This is because your SSH session doesn't have access to the dbus used for inter-process communication. You can work around it by adding this to your .bashrc:
if test -z "$DBUS_SESSION_BUS_ADDRESS" ; then export `dbus-launch` fi
Put that in your .bashrc, and you should be able to use applications that feature Launchpad integration over an X forwarded session.
The process is slightly different if you're integrating your Launchpad account with some other website.
Let's say you go to some other website and click a button that will integrate your Launchpad account with the offerings of that other site. Since your browser is already open, the website will simply redirect you to Launchpad. You'll log in to Launchpad and see a screen called "Integrating [website name] into your Launchpad account."
With desktop-wide integration, you choose how long your integration should last. With website integration, you choose how much access you want to grant. For instance, you may trust a third-party website to access public data but not private data, or you may trust it to read your data but not to change it. Every website is different. You may have up to five choices:
- No access
- Read Non-Private Data
- Change Non-Private Data
- Read Anything
- Change Anything
A website may restrict which access levels you can choose, since it may need a minimum level of access to do its job, but you'll always have the option to deny access altogether.
After you grant access
Once you integrate a website into your Launchpad account, you shouldn't see this screen again for that website. Of course, you may see it while using a different website that wants access to your Launchpad account.
Desktop integration before Natty Narwhal (pre-launchpadlib 1.8.0)
If you're using an older release of Ubuntu, you'll have to authorize your desktop applications one at a time. The system used is the same one currently used for website integration: your browser will open to a screen called "Integrating [application name] into your Launchpad account." You'll be asked what level of access you want to grant the application. You won't have the option to grant access for a limited time.
You'll see this screen once for every desktop application and script you integrate into Launchpad. To avoid this inconvenience, you'll need to upgrade your Ubuntu installation to Natty, or upgrade your copy of launchpadlib to 1.8.0 or above. Then you can integrate your entire desktop at once.

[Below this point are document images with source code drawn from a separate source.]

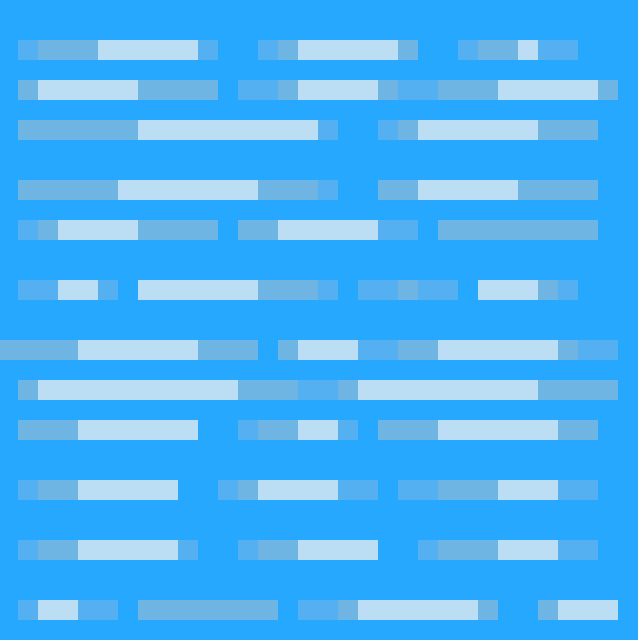
A Shadertoy shader for this pattern:

```glsl
// Rows of blocky, pale segmented dashes on a bright blue ground.

const float GRID = 32.0;                // cells down the canvas
const uint INKED_ROWS = 0x492A4A54u;    // bit r is set if row r has dashes
const uint DENSE_ROWS = 0x49204804u;    // rows with more than two dashes
const int UNBROKEN_ROW = 19;            // row made of a single dash
const int BLEED_ROW = 17;               // row that runs off the left edge
const float MAX_RUN = 16.0;             // longer dashes get two bright cores

const vec3 GROUND = vec3(0.15, 0.66, 1.00);
const vec3 FAINT  = vec3(0.33, 0.69, 0.945);
const vec3 MUTED  = vec3(0.43, 0.71, 0.89);
const vec3 BRIGHT = vec3(0.735, 0.87, 0.955);

float hash(vec2 p) {
    vec3 q = fract(p.xyx * 0.1031);
    q += dot(q, q.yzx + 33.33);
    return fract((q.x + q.y) * q.z);
}

// Random value for one trait of one item
float trait(vec2 id, float channel) {
    return hash(id * 7.0 + channel * vec2(13.7, 29.3) + 5.0);
}

bool hasBit(uint mask, int bit) {
    return bit >= 0 && bit < 32 && ((mask >> uint(bit)) & 1u) == 1u;
}

int dashCount(int row) {
    if (row == UNBROKEN_ROW) return 1;
    if (!hasBit(DENSE_ROWS, row)) return 2;
    return row % 16 == 14 ? 4 : 3;
}

// Column where dash i - 1 ends, evenly spaced with jitter
float dashEnd(float row, float i, float count) {
    float jitter = 0.6 * (trait(vec2(i, row), 1.0) - 0.55);
    return floor(1.0 + 30.0 * (i + jitter) / count);
}

// Shoulders, bright core and tail along a run; t counts cells from its start
vec3 runColor(float t, float len, vec2 id) {
    float lead = floor(2.6 * trait(id, 2.0));
    float tail = floor(2.4 * trait(id, 3.0));
    float coreStart = lead + floor(len * mix(0.08, 0.4, trait(id, 4.0)));
    float coreEnd = coreStart + floor(len * mix(0.4, 0.65, trait(id, 5.0)) + 0.5);
    bool inCore = t >= coreStart && t < coreEnd && trait(id, 6.0) > 0.1;
    vec3 body = inCore ? BRIGHT : MUTED;
    return t < lead || t >= len - tail ? FAINT : body;
}

// Find the dash under a column, split it if long, and shade its run
vec3 rowColor(float column, int row) {
    float seed = float(row);
    int count = dashCount(row);
    float n = float(count);
    float index = 0.0;
    float start = row == BLEED_ROW ? 0.0 : 1.0;
    float end = 31.0 - floor(2.3 * trait(vec2(0.0, seed), 8.0));
    for (int i = 1; i < count; i++) {
        float edge = dashEnd(seed, float(i), n);
        if (column < edge) {
            end = edge;
            break;
        }
        index = float(i);
        start = edge + 1.0 + floor(2.0 * trait(vec2(index, seed), 9.0));
    }
    if (column < start || column >= end) return GROUND;

    vec2 id = vec2(index, seed);
    float t = column - start;
    float len = end - start;
    if (len > MAX_RUN) {
        float cut = floor(len * mix(0.4, 0.6, trait(id, 7.0)));
        bool second = t >= cut;
        t -= second ? cut : 0.0;
        len = second ? len - cut : cut;
        id.x += second ? 17.0 : 0.0;
    }
    return runColor(t, len, id);
}

void mainImage(out vec4 fragColor, in vec2 fragCoord) {
    // Columns count back from the right edge, rows down from the top
    float footprint = GRID / iResolution.y;
    vec2 fromCorner = (iResolution.xy - fragCoord) * footprint;
    vec2 cell = vec2(GRID - fromCorner.x, fromCorner.y);

    // Cells at both ends of the footprint, and the share of the higher one
    vec2 low = floor(cell - 0.5 * footprint);
    vec2 high = floor(cell + 0.5 * footprint);
    vec2 share = clamp((cell - high) / footprint + 0.5, 0.0, 1.0);

    // Inked rows never touch, so one row at most covers the footprint
    bool inkHigh = hasBit(INKED_ROWS, int(high.y));
    bool inkLow = hasBit(INKED_ROWS, int(low.y));
    vec3 color = GROUND;
    if (inkHigh || inkLow) {
        int row = int(inkHigh ? high.y : low.y);
        float coverage = inkHigh ? share.y : 1.0 - share.y;
        vec3 ink = rowColor(high.x, row);
        if (share.x < 1.0) ink = mix(rowColor(low.x, row), ink, share.x);
        color = mix(GROUND, ink, inkHigh && inkLow ? 1.0 : coverage);
    }
    fragColor = vec4(color, 1.0);
}
```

If you're using an old version of launchpadlib, after you see the message in your terminal window beginning "The authorization page:", you'll see an extra line asking you to authorize the integration, then tab back to that terminal window and hit Enter. In newer versions of launchpadlib, you don't have to do this--launchpadlib automatically detects when you've authorized the integration.
If your credential is compromised
If you give some computer access to your Launchpad account, and the computer is stolen, then you should (among other things) revoke that computer's Launchpad authorization. You can do that from the Launchpad website: visit your list of authorized applications, find the "System-wide" authorization for the computer that was stolen, and click the "Revoke authorization" button underneath it.
Of course, "your computer gets stolen" is just one extreme way a Launchpad integration credential might be compromised. Instead of stealing your computer, someone may come up to your computer while you're away, and dump the contents of your GNOME Keyring or KDE Wallet. You might integrate a third-party website into your Launchpad account, only to find that website acquired by a company you don't trust. Or you might accidentally choose to permanently integrate your Launchpad account into someone else's computer while using it.
However it happens: if you ever need to stop a computer, application, or website from using your Launchpad account, you can revoke its authorization from your list of authorized applications.